__Action item__:
Output all records exactly, with no images.

__Material provided__:

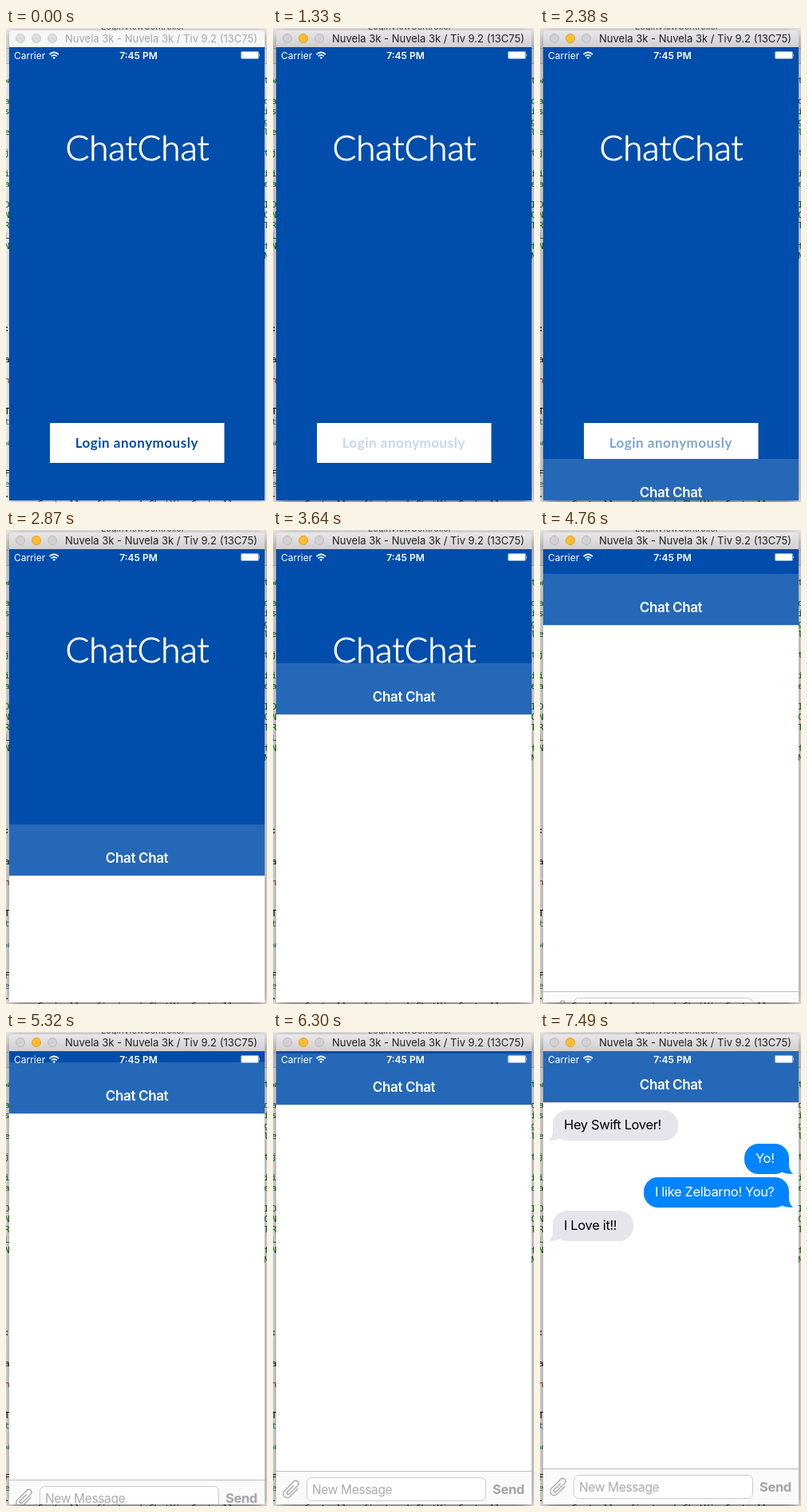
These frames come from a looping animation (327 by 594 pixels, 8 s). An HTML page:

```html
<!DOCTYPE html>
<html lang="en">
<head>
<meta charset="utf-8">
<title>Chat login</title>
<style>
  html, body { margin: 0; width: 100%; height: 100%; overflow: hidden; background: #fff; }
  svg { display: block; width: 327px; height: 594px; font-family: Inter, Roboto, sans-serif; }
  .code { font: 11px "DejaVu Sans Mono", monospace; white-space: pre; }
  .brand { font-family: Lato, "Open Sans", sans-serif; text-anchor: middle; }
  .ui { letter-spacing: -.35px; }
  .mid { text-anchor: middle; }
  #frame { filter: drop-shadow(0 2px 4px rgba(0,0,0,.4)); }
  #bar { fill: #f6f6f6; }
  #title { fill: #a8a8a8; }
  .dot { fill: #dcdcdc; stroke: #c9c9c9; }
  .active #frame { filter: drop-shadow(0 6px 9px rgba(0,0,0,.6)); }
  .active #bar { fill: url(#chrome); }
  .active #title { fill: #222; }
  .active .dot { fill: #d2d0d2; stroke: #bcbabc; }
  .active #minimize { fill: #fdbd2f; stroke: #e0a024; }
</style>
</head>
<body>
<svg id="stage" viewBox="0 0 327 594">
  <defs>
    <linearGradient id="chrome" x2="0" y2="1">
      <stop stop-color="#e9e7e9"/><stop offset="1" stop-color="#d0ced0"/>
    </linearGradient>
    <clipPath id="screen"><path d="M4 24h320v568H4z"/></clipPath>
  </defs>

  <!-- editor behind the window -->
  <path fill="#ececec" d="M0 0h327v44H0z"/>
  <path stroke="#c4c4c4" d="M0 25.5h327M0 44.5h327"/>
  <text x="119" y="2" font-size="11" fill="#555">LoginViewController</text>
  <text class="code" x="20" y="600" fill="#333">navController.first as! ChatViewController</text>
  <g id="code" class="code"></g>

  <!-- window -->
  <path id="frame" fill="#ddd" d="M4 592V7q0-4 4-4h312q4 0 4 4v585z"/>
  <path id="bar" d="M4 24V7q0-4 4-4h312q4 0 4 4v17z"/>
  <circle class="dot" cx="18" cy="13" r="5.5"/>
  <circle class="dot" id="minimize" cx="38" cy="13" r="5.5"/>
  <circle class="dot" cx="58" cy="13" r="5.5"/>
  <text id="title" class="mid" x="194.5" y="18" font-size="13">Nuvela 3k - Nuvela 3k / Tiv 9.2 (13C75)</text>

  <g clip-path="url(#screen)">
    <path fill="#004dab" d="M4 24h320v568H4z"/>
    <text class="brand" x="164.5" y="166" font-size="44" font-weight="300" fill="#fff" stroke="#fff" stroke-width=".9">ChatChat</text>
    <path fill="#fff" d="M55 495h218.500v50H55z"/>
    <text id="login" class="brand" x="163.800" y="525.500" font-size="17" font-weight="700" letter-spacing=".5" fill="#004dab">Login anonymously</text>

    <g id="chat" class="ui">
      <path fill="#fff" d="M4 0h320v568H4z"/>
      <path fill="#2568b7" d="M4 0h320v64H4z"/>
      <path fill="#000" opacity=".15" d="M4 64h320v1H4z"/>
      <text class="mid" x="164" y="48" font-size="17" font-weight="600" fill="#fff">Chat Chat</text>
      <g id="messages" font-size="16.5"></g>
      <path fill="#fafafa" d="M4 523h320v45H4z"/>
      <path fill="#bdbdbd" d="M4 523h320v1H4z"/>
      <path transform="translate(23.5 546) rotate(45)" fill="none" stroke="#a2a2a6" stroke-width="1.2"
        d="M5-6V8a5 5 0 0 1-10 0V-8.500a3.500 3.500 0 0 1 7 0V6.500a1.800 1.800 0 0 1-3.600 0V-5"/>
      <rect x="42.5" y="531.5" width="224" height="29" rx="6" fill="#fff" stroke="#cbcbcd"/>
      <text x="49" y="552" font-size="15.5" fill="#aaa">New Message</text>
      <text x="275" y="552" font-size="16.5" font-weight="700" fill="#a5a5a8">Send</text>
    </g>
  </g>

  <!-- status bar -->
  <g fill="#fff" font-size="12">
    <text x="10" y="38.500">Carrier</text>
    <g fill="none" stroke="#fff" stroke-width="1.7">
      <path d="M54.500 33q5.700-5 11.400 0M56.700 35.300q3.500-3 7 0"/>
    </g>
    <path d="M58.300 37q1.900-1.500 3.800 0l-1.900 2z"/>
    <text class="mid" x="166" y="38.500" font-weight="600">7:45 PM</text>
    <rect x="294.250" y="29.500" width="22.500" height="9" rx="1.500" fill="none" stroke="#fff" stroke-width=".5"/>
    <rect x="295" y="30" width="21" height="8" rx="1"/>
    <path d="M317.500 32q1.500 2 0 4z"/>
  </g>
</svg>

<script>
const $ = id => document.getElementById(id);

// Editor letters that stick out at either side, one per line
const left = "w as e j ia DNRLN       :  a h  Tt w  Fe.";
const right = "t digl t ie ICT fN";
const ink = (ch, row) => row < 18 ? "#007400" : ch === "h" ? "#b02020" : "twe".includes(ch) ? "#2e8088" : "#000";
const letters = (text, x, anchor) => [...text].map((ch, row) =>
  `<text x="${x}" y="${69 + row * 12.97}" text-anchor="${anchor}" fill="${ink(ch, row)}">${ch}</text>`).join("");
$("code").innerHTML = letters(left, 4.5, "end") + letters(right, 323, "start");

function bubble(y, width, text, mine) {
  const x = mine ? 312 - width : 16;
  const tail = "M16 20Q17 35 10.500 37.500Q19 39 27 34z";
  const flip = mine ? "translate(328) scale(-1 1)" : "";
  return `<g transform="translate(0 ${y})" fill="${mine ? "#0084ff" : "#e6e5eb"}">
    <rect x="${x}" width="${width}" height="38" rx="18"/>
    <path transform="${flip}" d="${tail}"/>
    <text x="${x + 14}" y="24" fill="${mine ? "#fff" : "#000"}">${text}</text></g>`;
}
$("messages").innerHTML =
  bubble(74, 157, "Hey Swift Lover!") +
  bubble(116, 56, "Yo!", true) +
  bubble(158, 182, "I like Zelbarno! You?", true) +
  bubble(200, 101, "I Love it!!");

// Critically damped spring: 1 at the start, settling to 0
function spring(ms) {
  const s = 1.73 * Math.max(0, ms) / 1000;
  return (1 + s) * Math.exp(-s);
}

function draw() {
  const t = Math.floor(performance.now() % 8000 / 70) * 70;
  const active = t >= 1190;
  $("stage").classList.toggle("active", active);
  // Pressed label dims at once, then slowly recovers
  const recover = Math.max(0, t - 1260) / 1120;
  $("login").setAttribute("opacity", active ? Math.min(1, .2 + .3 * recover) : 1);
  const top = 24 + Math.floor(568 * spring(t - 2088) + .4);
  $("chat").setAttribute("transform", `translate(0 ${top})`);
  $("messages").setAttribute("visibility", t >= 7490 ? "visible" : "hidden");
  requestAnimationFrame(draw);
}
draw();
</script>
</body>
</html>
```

__Response area__:
These frames come from a looping animation (327 by 594 pixels, 8 s). An HTML page:

```html
<!DOCTYPE html>
<html lang="en">
<head>
<meta charset="utf-8">
<title>Chat login</title>
<style>
  html, body { margin: 0; width: 100%; height: 100%; overflow: hidden; background: #fff; }
  svg { display: block; width: 327px; height: 594px; font-family: Inter, Roboto, sans-serif; }
  .code { font: 11px "DejaVu Sans Mono", monospace; white-space: pre; }
  .brand { font-family: Lato, "Open Sans", sans-serif; text-anchor: middle; }
  .ui { letter-spacing: -.35px; }
  .mid { text-anchor: middle; }
  #frame { filter: drop-shadow(0 2px 4px rgba(0,0,0,.4)); }
  #bar { fill: #f6f6f6; }
  #title { fill: #a8a8a8; }
  .dot { fill: #dcdcdc; stroke: #c9c9c9; }
  .active #frame { filter: drop-shadow(0 6px 9px rgba(0,0,0,.6)); }
  .active #bar { fill: url(#chrome); }
  .active #title { fill: #222; }
  .active .dot { fill: #d2d0d2; stroke: #bcbabc; }
  .active #minimize { fill: #fdbd2f; stroke: #e0a024; }
</style>
</head>
<body>
<svg id="stage" viewBox="0 0 327 594">
  <defs>
    <linearGradient id="chrome" x2="0" y2="1">
      <stop stop-color="#e9e7e9"/><stop offset="1" stop-color="#d0ced0"/>
    </linearGradient>
    <clipPath id="screen"><path d="M4 24h320v568H4z"/></clipPath>
  </defs>

  <!-- editor behind the window -->
  <path fill="#ececec" d="M0 0h327v44H0z"/>
  <path stroke="#c4c4c4" d="M0 25.5h327M0 44.5h327"/>
  <text x="119" y="2" font-size="11" fill="#555">LoginViewController</text>
  <text class="code" x="20" y="600" fill="#333">navController.first as! ChatViewController</text>
  <g id="code" class="code"></g>

  <!-- window -->
  <path id="frame" fill="#ddd" d="M4 592V7q0-4 4-4h312q4 0 4 4v585z"/>
  <path id="bar" d="M4 24V7q0-4 4-4h312q4 0 4 4v17z"/>
  <circle class="dot" cx="18" cy="13" r="5.5"/>
  <circle class="dot" id="minimize" cx="38" cy="13" r="5.5"/>
  <circle class="dot" cx="58" cy="13" r="5.5"/>
  <text id="title" class="mid" x="194.5" y="18" font-size="13">Nuvela 3k - Nuvela 3k / Tiv 9.2 (13C75)</text>

  <g clip-path="url(#screen)">
    <path fill="#004dab" d="M4 24h320v568H4z"/>
    <text class="brand" x="164.5" y="166" font-size="44" font-weight="300" fill="#fff" stroke="#fff" stroke-width=".9">ChatChat</text>
    <path fill="#fff" d="M55 495h218.500v50H55z"/>
    <text id="login" class="brand" x="163.800" y="525.500" font-size="17" font-weight="700" letter-spacing=".5" fill="#004dab">Login anonymously</text>

    <g id="chat" class="ui">
      <path fill="#fff" d="M4 0h320v568H4z"/>
      <path fill="#2568b7" d="M4 0h320v64H4z"/>
      <path fill="#000" opacity=".15" d="M4 64h320v1H4z"/>
      <text class="mid" x="164" y="48" font-size="17" font-weight="600" fill="#fff">Chat Chat</text>
      <g id="messages" font-size="16.5"></g>
      <path fill="#fafafa" d="M4 523h320v45H4z"/>
      <path fill="#bdbdbd" d="M4 523h320v1H4z"/>
      <path transform="translate(23.5 546) rotate(45)" fill="none" stroke="#a2a2a6" stroke-width="1.2"
        d="M5-6V8a5 5 0 0 1-10 0V-8.500a3.500 3.500 0 0 1 7 0V6.500a1.800 1.800 0 0 1-3.600 0V-5"/>
      <rect x="42.5" y="531.5" width="224" height="29" rx="6" fill="#fff" stroke="#cbcbcd"/>
      <text x="49" y="552" font-size="15.5" fill="#aaa">New Message</text>
      <text x="275" y="552" font-size="16.5" font-weight="700" fill="#a5a5a8">Send</text>
    </g>
  </g>

  <!-- status bar -->
  <g fill="#fff" font-size="12">
    <text x="10" y="38.500">Carrier</text>
    <g fill="none" stroke="#fff" stroke-width="1.7">
      <path d="M54.500 33q5.700-5 11.400 0M56.700 35.300q3.500-3 7 0"/>
    </g>
    <path d="M58.300 37q1.900-1.500 3.800 0l-1.900 2z"/>
    <text class="mid" x="166" y="38.500" font-weight="600">7:45 PM</text>
    <rect x="294.250" y="29.500" width="22.500" height="9" rx="1.500" fill="none" stroke="#fff" stroke-width=".5"/>
    <rect x="295" y="30" width="21" height="8" rx="1"/>
    <path d="M317.500 32q1.500 2 0 4z"/>
  </g>
</svg>

<script>
const $ = id => document.getElementById(id);

// Editor letters that stick out at either side, one per line
const left = "w as e j ia DNRLN       :  a h  Tt w  Fe.";
const right = "t digl t ie ICT fN";
const ink = (ch, row) => row < 18 ? "#007400" : ch === "h" ? "#b02020" : "twe".includes(ch) ? "#2e8088" : "#000";
const letters = (text, x, anchor) => [...text].map((ch, row) =>
  `<text x="${x}" y="${69 + row * 12.97}" text-anchor="${anchor}" fill="${ink(ch, row)}">${ch}</text>`).join("");
$("code").innerHTML = letters(left, 4.5, "end") + letters(right, 323, "start");

function bubble(y, width, text, mine) {
  const x = mine ? 312 - width : 16;
  const tail = "M16 20Q17 35 10.500 37.500Q19 39 27 34z";
  const flip = mine ? "translate(328) scale(-1 1)" : "";
  return `<g transform="translate(0 ${y})" fill="${mine ? "#0084ff" : "#e6e5eb"}">
    <rect x="${x}" width="${width}" height="38" rx="18"/>
    <path transform="${flip}" d="${tail}"/>
    <text x="${x + 14}" y="24" fill="${mine ? "#fff" : "#000"}">${text}</text></g>`;
}
$("messages").innerHTML =
  bubble(74, 157, "Hey Swift Lover!") +
  bubble(116, 56, "Yo!", true) +
  bubble(158, 182, "I like Zelbarno! You?", true) +
  bubble(200, 101, "I Love it!!");

// Critically damped spring: 1 at the start, settling to 0
function spring(ms) {
  const s = 1.73 * Math.max(0, ms) / 1000;
  return (1 + s) * Math.exp(-s);
}

function draw() {
  const t = Math.floor(performance.now() % 8000 / 70) * 70;
  const active = t >= 1190;
  $("stage").classList.toggle("active", active);
  // Pressed label dims at once, then slowly recovers
  const recover = Math.max(0, t - 1260) / 1120;
  $("login").setAttribute("opacity", active ? Math.min(1, .2 + .3 * recover) : 1);
  const top = 24 + Math.floor(568 * spring(t - 2088) + .4);
  $("chat").setAttribute("transform", `translate(0 ${top})`);
  $("messages").setAttribute("visibility", t >= 7490 ? "visible" : "hidden");
  requestAnimationFrame(draw);
}
draw();
</script>
</body>
</html>
```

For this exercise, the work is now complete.